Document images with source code
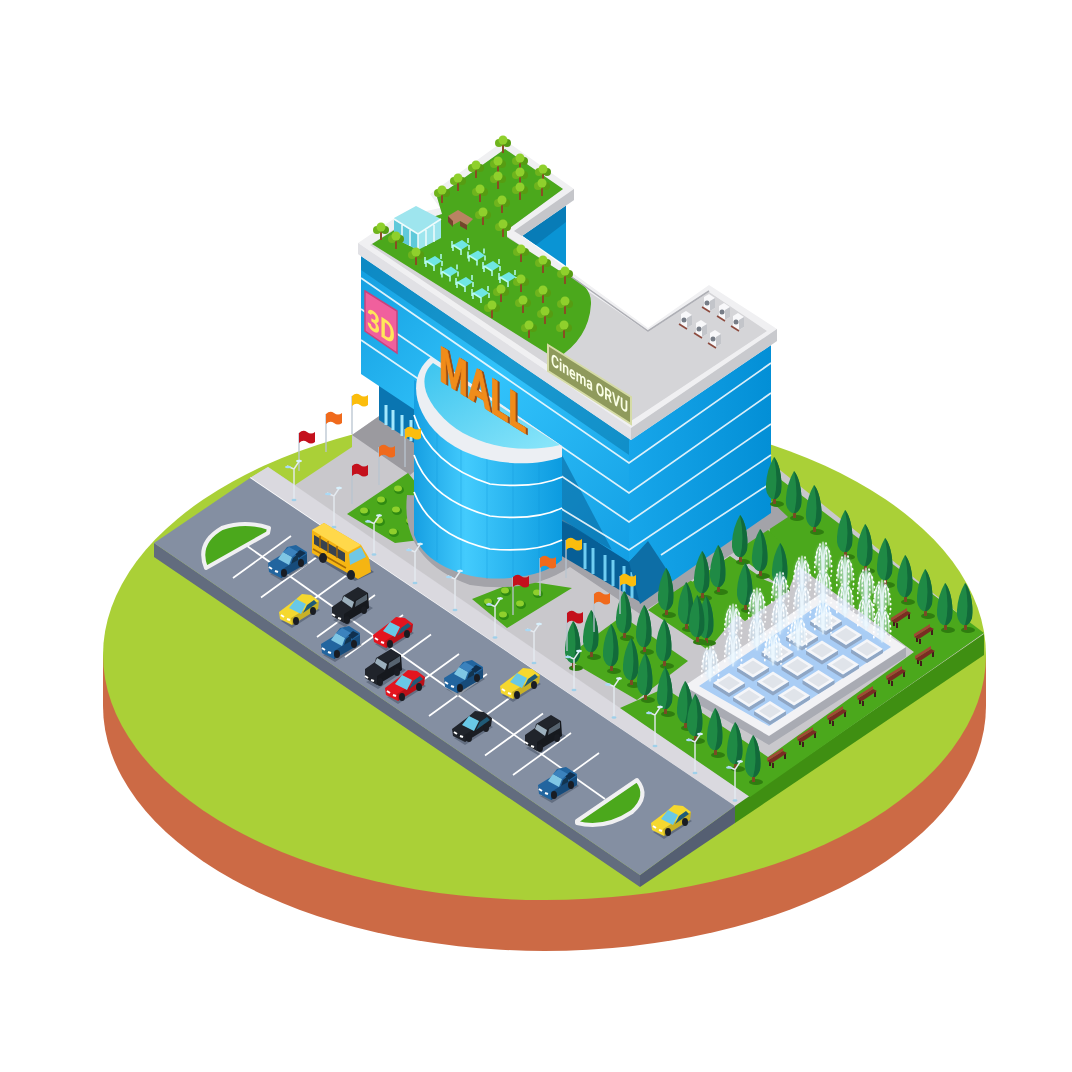
<!DOCTYPE html>
<html lang="en">
<head>
<meta charset="utf-8">
<title>Isometric shopping mall</title>
<style>
:root{--lawn:#aad037;--earth:#cc6a45;--asphalt:#848fa2;--pave:#c9c8cc;--kerb:#dad9df;--grass:#4ba81c;--grass-dark:#3f8f12;--leaf:#1f8a45;--leaf-dark:#126a3a;--white:#fff;--orange:#f08c1a}
html,body{margin:0;background:var(--white);overflow:hidden}
svg{display:block;width:1072px;height:1072px}
text{font-family:Roboto,Inter,sans-serif;font-weight:700}
.line{fill:none;stroke:var(--white);stroke-width:1.7}
.taxi{color:#f5d82f}.red{color:#e3151f}.black{color:#20242b}
.f-red{color:#c4101c}.f-orange{color:#f06a1c}.f-yellow{color:#fbbd0d}
.grass{fill:var(--grass)}
</style>
</head>
<body>
<svg viewBox="0 0 1072 1072" role="img" aria-label="Isometric shopping mall with car park, fountain and roof garden">
<defs>
<linearGradient id="front-glass" x2="1" y2="1"><stop stop-color="#129ddf"/><stop offset=".45" stop-color="#32c3fb"/><stop offset="1" stop-color="#139fe4"/></linearGradient>
<linearGradient id="side-glass"><stop stop-color="#17a6ea"/><stop offset="1" stop-color="#038fd6"/></linearGradient>
<linearGradient id="round-glass"><stop stop-color="#169fe2"/><stop offset=".35" stop-color="#43cbfd"/><stop offset="1" stop-color="#0c9be0"/></linearGradient>
<linearGradient id="round-top" x2="1" y2="1"><stop stop-color="#3cc4ef"/><stop offset="1" stop-color="#8be6fa"/></linearGradient>
<filter id="mist" x="-50%" y="-20%" width="200%" height="140%"><feGaussianBlur stdDeviation="1.5"/></filter>
<g id="cypress"><ellipse cx="3" rx="7" ry="3" fill="#2f7d10"/><path d="M-1 0V-10H2V0Z" fill="#7a4a25"/><path d="M0-47C5-42 9-25 7-12Q4-4-2-5Q-9-9-8-20Q-7-35 0-47Z" fill="var(--leaf)"/><path d="M0-47C5-42 9-25 7-12Q4-4 0-5Q5-22 0-47Z" fill="var(--leaf-dark)"/></g>
<g id="cypresses"><use href="#cypress"/><use href="#cypress" x="20" y="14"/><use href="#cypress" x="40" y="28"/></g>
<g id="tree"><path d="M-1 0V-9H1V0Z" fill="#8a4d22"/><circle cx="-4" cy="-10" r="4" fill="#6fb41d"/><circle cx="4" cy="-10" r="4" fill="#569c12"/><circle cy="-13" r="4.500" fill="#8fd02c"/></g>
<g id="trees"><use href="#tree"/><use href="#tree" x="22" y="11"/><use href="#tree" x="44" y="22"/></g>
<g id="bush"><ellipse rx="5" ry="4" fill="#2f8a12"/><ellipse cx="-1" cy="-1.5" rx="4" ry="3" fill="#8fd02c"/></g>
<g id="bushes"><use href="#bush"/><use href="#bush" x="17" y="-11"/><use href="#bush" x="34" y="-22"/></g>
<g id="lamp"><path d="M0 0V-31L-7-34M0-31L6-40" fill="none" stroke="#e4eaf0" stroke-width="1.4"/><ellipse cx="-6" cy="-33" rx="3" ry="1.3" fill="#a9d9f5"/><ellipse cx="5" cy="-39" rx="3" ry="1.3" fill="#d7f0fc"/><ellipse rx="2.500" ry="1.3" fill="#9fd0ea"/></g>
<g id="lamps"><use href="#lamp"/><use href="#lamp" x="40" y="27"/><use href="#lamp" x="80" y="54.500"/></g>
<g id="flag"><path d="M0 0V38" stroke="#b9c4cf" stroke-width="1.3"/><path d="M0 0Q4-4 8-1T16-1V9Q12 12 8 9T0 10Z" fill="currentColor"/></g>
<g id="flags"><use href="#flag" class="f-red"/><use href="#flag" class="f-orange" x="27" y="-19"/><use href="#flag" class="f-yellow" x="53" y="-37"/></g>
<g id="wheels"><ellipse cx="-3" cy="12" rx="3" ry="4" fill="#191c22"/><ellipse cx="14" cy="2" rx="3" ry="4" fill="#191c22"/><path d="M-18 6L-15 8M-12 10L-9 11" stroke="#fff" stroke-width="2"/></g>
<g id="sedan"><path d="M-18 12L-7 19L21 1L16-2Z" fill="#4e596b" opacity=".6"/><path d="M-20 3L-4-9L3-15L12-14L20-8L19 0L-7 16L-19 10Z" fill="currentColor"/><path d="M-7 16L-8 9L20-8L19 0Z" opacity=".18"/><path d="M-10-1L-3-10L7-5L2 5Z" fill="#69c8e6"/><path d="M4 4L8-4L15-9L18-6Z" fill="#205b78"/><use href="#wheels"/></g>
<g id="jeep"><path d="M-17 14L-5 21L23 2L16-2Z" fill="#4e596b" opacity=".6"/><path d="M-18 1L-8-6L-7-10L8-19L18-13L19 2L-6 17L-18 10Z" fill="#20242b"/><path d="M-6 17V8L2 3L4-5L18-13L19 2Z" opacity=".3"/><path d="M-8-5L-6-10L4-4L2 2Z" fill="#9cb0bd"/><path d="M5 1L6-5L17-12V-6Z" fill="#56636f"/><use href="#wheels" y="2"/></g>
<g id="pickup"><path d="M-17 13L-5 20L22 3L16-2Z" fill="#4e596b" opacity=".6"/><path d="M-19 2L-6-6L0-14L9-16L20-9V2L-6 17L-18 11Z" fill="#22659f"/><path d="M-6 17V9L20-7V2Z" fill="#174b7a"/><path d="M8-7L13-11L19-8L12-3Z" fill="#10304f"/><path d="M-9-2L-4-9L5-4L2 4Z" fill="#7fc6e4"/><path d="M-4-9L2-14L11-9L5-4Z" fill="#3b82bd"/><path d="M4 3L6-3L11-7V-1Z" fill="#12344f"/><use href="#wheels"/></g>
<g id="bench"><path d="M-7 3V7M-4 4V9M8-5V0" stroke="#3f1d18" stroke-width="2"/><path d="M-10 2L6-8L10-6L-5 4Z" fill="#7a2c23"/><path d="M-10-1L6-11V-8L-10 2Z" fill="#a04a35"/></g>
<g id="burst" fill="none" stroke-linecap="round"><path d="M-1 0Q-9-12-6-26Q-1-40 5-28Q9-14 1 0Z" fill="#d3ecfd" opacity=".55" filter="url(#mist)"/><path d="M0 0V-35M-1-4Q-1-32-4-30Q-7-27-7-12M1-4Q1-33 4-30Q7-26 7-10M-1-16Q-2-37-4-20M1-18Q2-38 4-19" stroke="#eff9ff" stroke-width="1.2" opacity=".85"/><path d="M-6-25Q-9-16-8-2M6-26Q10-15 8-1M-3-33L-4-8M3-34L4-6" stroke="#fff" stroke-width="1.7" stroke-dasharray="1 4"/></g>
<g id="jet"><use href="#burst" y="-27"/><use href="#burst"/></g>
<g id="tile"><path d="M-16 0L0 10L16 0V4L0 14L-16 4Z" fill="#8fa6c4"/><path d="M-16 0L0-10L16 0L0 10Z" fill="#f5f6f9"/><path d="M-11 0L0-7L11 0L0 7Z" fill="#e0e4ea"/></g>
<g id="tiles"><use href="#tile" x="97" y="-62"/><use href="#tile" x="73" y="-46.500"/><use href="#tile" x="48.500" y="-31"/><use href="#tile" x="24" y="-15.500"/><use href="#tile"/></g>
<g id="table"><path d="M-8-1L1-6L8-1L0 4Z" fill="#6fe6e4"/><path d="M-8-1L0 4V9M8-1V4M-8-1V5M-9 2V-5M7-8V-3" fill="none" stroke="#b5fbf4" stroke-width="1.5"/></g>
<g id="tables"><use href="#table"/><use href="#table" x="16" y="10.500"/><use href="#table" x="31" y="21"/><use href="#table" x="47" y="32"/></g>
<g id="cooler"><path d="M-5-6L0-9L6-5V5L1 8L-5 4Z" fill="#f8f8fa"/><path d="M1-2L6-5V5L1 8Z" fill="#c3c5ca"/><circle cx="-2" r="2.500" fill="#777d87"/><path d="M-7 4L1 9" stroke="#8d4a3d" stroke-width="1.5"/></g>
<g id="coolers"><use href="#cooler"/><use href="#cooler" x="15" y="9"/><use href="#cooler" x="29" y="19"/></g>
<path id="bays" d="M-29 21L29-21M-1 40.500L57-1.500M27 60L85 18M55 80L113 38"/>
</defs>
<g id="island">
<path d="M103 655V706A441.500 245 0 0 0 986 706V655Z" fill="var(--earth)"/>
<ellipse cx="544.500" cy="655" rx="441.500" ry="245" fill="var(--lawn)"/>
</g>

<g id="grounds">
<path d="M250 478L268 467L295 485L352 447V435L385 412L780 470L984 634L735 808Z" fill="var(--pave)"/>
<path d="M250 478L268 467L750 797L735 808Z" fill="var(--kerb)"/>
<path d="M250 478L735 807" class="line"/>
<path d="M352 435L385 412L440 450L410 475Z" fill="#9b9a9f"/>
<path d="M735 806L984 634V655L735 823Z" fill="var(--grass-dark)"/>
<g class="grass">
<path d="M768 470L984 633L750 797L620 708L665 688L768 757L914 652L770 545Z"/>
<path d="M565 658L622 616L688 661L637 700Z"/><path d="M648 610L690 580L738 614L708 650Z"/><path d="M692 582L730 556L765 580L790 590L745 621Z"/><path d="M730 550L765 527L800 560L788 592Z"/>
<path d="M347 514L408 473L430 500L420 540L395 543Z"/><path d="M472 599L520 580L572 588L507 628Z"/>
</g>
<use href="#bushes" x="365" y="512"/><use href="#bushes" x="380" y="522"/><use href="#bushes" x="394" y="533"/><use href="#bushes" x="489" y="603"/><use href="#bushes" x="504" y="616"/>
</g>

<g id="car-park">
<path d="M154 543L640 875V887L154 557Z" fill="#626c7e"/><path d="M640 875L735 806V823L640 887Z" fill="#555f72"/>
<path d="M154 543L250 478L735 806L640 875Z" fill="var(--asphalt)"/>
<g class="line"><path d="M240 541L605 799"/><use href="#bays" x="262" y="557"/><use href="#bays" x="374" y="636"/><use href="#bays" x="486" y="715"/></g>
<g class="grass" stroke="#f0f0f2" stroke-width="4" stroke-linejoin="round"><path d="M206 568Q196 543 222 528Q245 520 269 528L268 533Z"/><path d="M577 821L637 780Q650 796 632 812Q605 830 577 823Z"/></g>
<g id="school-bus">
<path d="M313 556L355 581L374 572L340 548Z" fill="#596478"/>
<path d="M312 530L324 523L361 545L369 558L371 572L358 579L312 553Z" fill="#f5b512"/>
<path d="M312 530L324 523L361 545L348 552Z" fill="#ffd84a"/>
<path d="M314 535L345 553V562L314 544Z" fill="#39434f"/><path d="M349 554L361 547L366 557L350 565Z" fill="#71c7e4"/>
<path d="M313 549L346 568M320 536V548M328 541V553M337 546V558" stroke="#a56c08" stroke-width="1.5"/>
<ellipse cx="323" cy="558" rx="4" ry="5" fill="#1d2027"/><ellipse cx="351" cy="575" rx="4" ry="5" fill="#1d2027"/>
</g>
<g id="cars">
<use href="#pickup" x="287" y="561"/><use href="#pickup" x="340" y="642"/><use href="#pickup" x="463" y="676"/><use href="#pickup" x="557" y="783"/>
<use href="#jeep" x="350" y="606"/><use href="#jeep" x="383" y="668"/><use href="#jeep" x="543" y="734"/><use href="#sedan" class="black" x="472" y="726"/>
<g class="red"><use href="#sedan" x="393" y="632"/><use href="#sedan" x="405" y="685"/></g>
<g class="taxi"><use href="#sedan" x="299" y="609"/><use href="#sedan" x="520" y="683"/><use href="#sedan" x="671" y="820"/></g>
</g>
</g>

<g id="mall">
<path d="M407 495Q400 560 470 585Q530 594 570 567L640 614L788 517L770 500H500Z" fill="#a3a3a9"/>
<path d="M520 234L566 202V266Z" fill="#0a94d4"/><path d="M520 234L566 202V222L536 245Z" fill="#087cb7"/>
<g id="entrances">
<path d="M379 383L425 410V450L379 420Z" fill="#0a75b1"/><path d="M386 405V425M393 410V430M402 415V436M411 420V441" stroke="#a3e8fd" stroke-width="3"/>
<path d="M560 520L665 570V585L640 602L560 555Z" fill="#075f97"/><path d="M585 543V569M593 548V574M605 555V581M613 560V586M624 566V592M632 572V598" stroke="#6fcdf2" stroke-width="3"/>
</g>
<path id="front-wall" d="M361 252L629 437V562L560 518L415 410L361 374Z" fill="url(#front-glass)"/>
<path id="side-wall" d="M629 437L771 337V513L667 585V571L648 543L629 562Z" fill="url(#side-glass)"/>
<path d="M629 562L648 541L667 570V585L640 604Z" fill="#0d6ea6"/>
<path d="M361 252L629 437V455L361 270Z" fill="#0878ae" opacity=".55"/>
<path d="M562 455L612 550L562 522Z" fill="#0868a0" opacity=".6"/>
<path class="line" stroke-opacity=".85" d="M361 278L629 463L771 363M361 309L629 493L771 393M361 340L629 522L771 424M560 508L629 550L771 455M661 555L771 483"/>
<g id="rotunda">
<path d="M414 380V535C425 566 470 582 510 578Q545 575 562 560V455Z" fill="url(#round-glass)"/>
<path d="M437 430V560M461 448V573M487 458V579M513 462V578M539 460V573" stroke="#0c8fd3" stroke-opacity=".3"/>
<path d="M414 415Q430 465 490 484Q535 489 562 477M414 455Q430 500 490 516Q535 521 562 508M414 492Q430 535 490 549Q535 553 562 540" class="line"/>
<path d="M431 357L562 446V457C525 470 470 463 440 436C412 410 408 375 431 357Z" fill="#eceff3"/>
<path d="M433 363L560 445C523 454 478 447 450 424C422 400 418 376 433 363Z" fill="url(#round-top)"/>
</g>
<g id="roof">
<path d="M358 243L395 218L440 208L430 194L505 140L574 189V200L522 236L648 328L709 285L777 329V341L631 440L358 254Z" fill="#f0f0f2"/>
<path d="M358 243L631 428V440L358 254Z" fill="#e1e1e5"/>
<path d="M631 428L777 329V341L631 440Z" fill="#c9cace"/>
<path d="M514 231L574 189V200L522 236Z" fill="#c5c6ca"/>
<path d="M370 245L396 228L442 214L437 197L505 149L563 189L507 230V236L648 332L709 292L767 331L631 421Z" fill="#d5d5d8"/>
<path d="M372 244L396 229L442 214L437 197L505 149L563 189L507 230V237L566 275Q592 285 591 304Q589 339 556 359Z" class="grass"/>
<path d="M566 273L648 331L709 291" fill="none" stroke="#aeafb5" stroke-width="1.500"/>
<g id="glass-pavilion"><path d="M394 218L416 206L441 219V238L418 250L394 238Z" fill="#9ee5ee"/><path d="M394 220L418 234V250L394 238Z" fill="#5fc9da"/><path d="M394 219L418 234L441 219M402 225V242M410 230V246M418 234V250M426 230V246M434 225V242" fill="none" stroke="#effcfc" stroke-width="1.500"/></g>
<path d="M448 216L458 210L473 219L467 225L460 221L453 225Z" fill="#b98363"/><path d="M448 216L453 221V227L448 222ZM460 221L467 225V230L460 226Z" fill="#75442d"/>
<use href="#tables" x="461" y="246"/><use href="#tables" x="434" y="262"/>
<g id="roof-trees"><use href="#tree" x="503" y="153"/><use href="#tree" x="520" y="171"/><use href="#tree" x="543" y="182"/><use href="#trees" x="498" y="174"/><use href="#trees" x="476" y="178"/><use href="#trees" x="458" y="191"/><use href="#tree" x="442" y="203"/><use href="#tree" x="483" y="225"/><use href="#tree" x="503" y="237"/><use href="#tree" x="381" y="240"/><use href="#tree" x="396" y="249"/><use href="#tree" x="416" y="265"/><use href="#trees" x="521" y="262"/><use href="#trees" x="521" y="292"/><use href="#trees" x="501" y="302"/><use href="#tree" x="492" y="318"/><use href="#tree" x="529" y="338"/><use href="#tree" x="564" y="338"/></g>
<use href="#coolers" x="709" y="303"/><use href="#coolers" x="686" y="320"/>
</g>
<g id="signs">
<path d="M365 291L397 311V353L365 331Z" fill="#f0609d" stroke="#c9427c" stroke-width="1.500"/>
<text transform="matrix(1 .66 0 1 367 327)" font-size="28" textLength="28" lengthAdjust="spacingAndGlyphs" fill="#ffe65a">3D</text>
<g font-size="49"><text transform="matrix(1 .62 0 1 441 381)" textLength="87" lengthAdjust="spacingAndGlyphs" fill="#9c4a10" stroke="#9c4a10">MALL</text><text transform="matrix(1 .62 0 1 439 380)" textLength="87" lengthAdjust="spacingAndGlyphs" fill="var(--orange)" stroke="var(--orange)">MALL</text></g>
<path d="M548 345L631 397V424L548 371Z" fill="#8f9a5c" stroke="#d5dba5" stroke-width="2"/>
<text transform="matrix(1 .63 0 1 551 365)" font-size="17" textLength="77" lengthAdjust="spacingAndGlyphs" fill="#fbffe6">Cinema ORVU</text>
</g>
</g>

<g id="park-trees-back"><use href="#cypresses" x="774" y="504"/><use href="#cypresses" x="845" y="557"/><use href="#cypresses" x="905" y="602"/><use href="#cypress" x="965" y="630"/><use href="#cypresses" x="740" y="562"/><use href="#cypress" x="718" y="592"/><use href="#cypress" x="702" y="598"/><use href="#cypress" x="745" y="610"/><use href="#cypresses" x="666" y="615"/><use href="#cypress" x="697" y="642"/></g>
<g id="fountain">
<path d="M684 686L823 592L906 647V657L769 745L684 696Z" fill="#a9abb3"/><path d="M684 686L823 592L906 647L769 736Z" fill="#f2f2f5"/><path d="M699 686L823 602L891 647L769 726Z" fill="#a9cdf5"/>
<use href="#tiles" x="729" y="683"/><use href="#tiles" x="749" y="697"/><use href="#tiles" x="770" y="711"/>
<use href="#jet" x="823" y="604"/><use href="#jet" x="845" y="617"/><use href="#jet" x="866" y="630"/><use href="#jet" x="882" y="642"/><use href="#jet" x="802" y="618"/><use href="#jet" x="780" y="634"/><use href="#jet" x="757" y="650"/><use href="#jet" x="733" y="666"/><use href="#burst" x="710" y="681"/><use href="#burst" x="823" y="634"/><use href="#burst" x="798" y="650"/><use href="#burst" x="773" y="665"/>
</g>
<g id="benches"><use href="#bench" x="901" y="619"/><use href="#bench" x="924" y="635"/><use href="#bench" x="925" y="657"/><use href="#bench" x="896" y="677"/><use href="#bench" x="867" y="697"/><use href="#bench" x="837" y="717"/><use href="#bench" x="807" y="738"/><use href="#bench" x="777" y="759"/></g>
<g id="park-trees-front"><use href="#cypresses" x="624" y="638"/><use href="#cypresses" x="591" y="657"/><use href="#cypress" x="573" y="668"/><use href="#cypresses" x="645" y="700"/><use href="#cypresses" x="695" y="741"/><use href="#cypress" x="753" y="782"/></g>
<g id="flag-rows"><use href="#flags" x="299" y="433"/><use href="#flags" x="352" y="466"/><use href="#flags" x="513" y="577"/><use href="#flags" x="567" y="613"/></g>
<g id="street-lamps"><use href="#lamps" x="294" y="500"/><use href="#lamps" x="415" y="583"/><use href="#lamps" x="534" y="663"/><use href="#lamps" x="655" y="746"/></g>
</svg>
</body>
</html>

* YOUR GOAL: Take the stretch of lines above from the one containing "470L984 633L750 797L620" through the one containing "549L346 568M320 536V548M328" and repeat it exactly, adding no other line.

* SOLUTION:
<path d="M768 470L984 633L750 797L620 708L665 688L768 757L914 652L770 545Z"/>
<path d="M565 658L622 616L688 661L637 700Z"/><path d="M648 610L690 580L738 614L708 650Z"/><path d="M692 582L730 556L765 580L790 590L745 621Z"/><path d="M730 550L765 527L800 560L788 592Z"/>
<path d="M347 514L408 473L430 500L420 540L395 543Z"/><path d="M472 599L520 580L572 588L507 628Z"/>
</g>
<use href="#bushes" x="365" y="512"/><use href="#bushes" x="380" y="522"/><use href="#bushes" x="394" y="533"/><use href="#bushes" x="489" y="603"/><use href="#bushes" x="504" y="616"/>
</g>

<g id="car-park">
<path d="M154 543L640 875V887L154 557Z" fill="#626c7e"/><path d="M640 875L735 806V823L640 887Z" fill="#555f72"/>
<path d="M154 543L250 478L735 806L640 875Z" fill="var(--asphalt)"/>
<g class="line"><path d="M240 541L605 799"/><use href="#bays" x="262" y="557"/><use href="#bays" x="374" y="636"/><use href="#bays" x="486" y="715"/></g>
<g class="grass" stroke="#f0f0f2" stroke-width="4" stroke-linejoin="round"><path d="M206 568Q196 543 222 528Q245 520 269 528L268 533Z"/><path d="M577 821L637 780Q650 796 632 812Q605 830 577 823Z"/></g>
<g id="school-bus">
<path d="M313 556L355 581L374 572L340 548Z" fill="#596478"/>
<path d="M312 530L324 523L361 545L369 558L371 572L358 579L312 553Z" fill="#f5b512"/>
<path d="M312 530L324 523L361 545L348 552Z" fill="#ffd84a"/>
<path d="M314 535L345 553V562L314 544Z" fill="#39434f"/><path d="M349 554L361 547L366 557L350 565Z" fill="#71c7e4"/>
<path d="M313 549L346 568M320 536V548M328 541V553M337 546V558" stroke="#a56c08" stroke-width="1.5"/>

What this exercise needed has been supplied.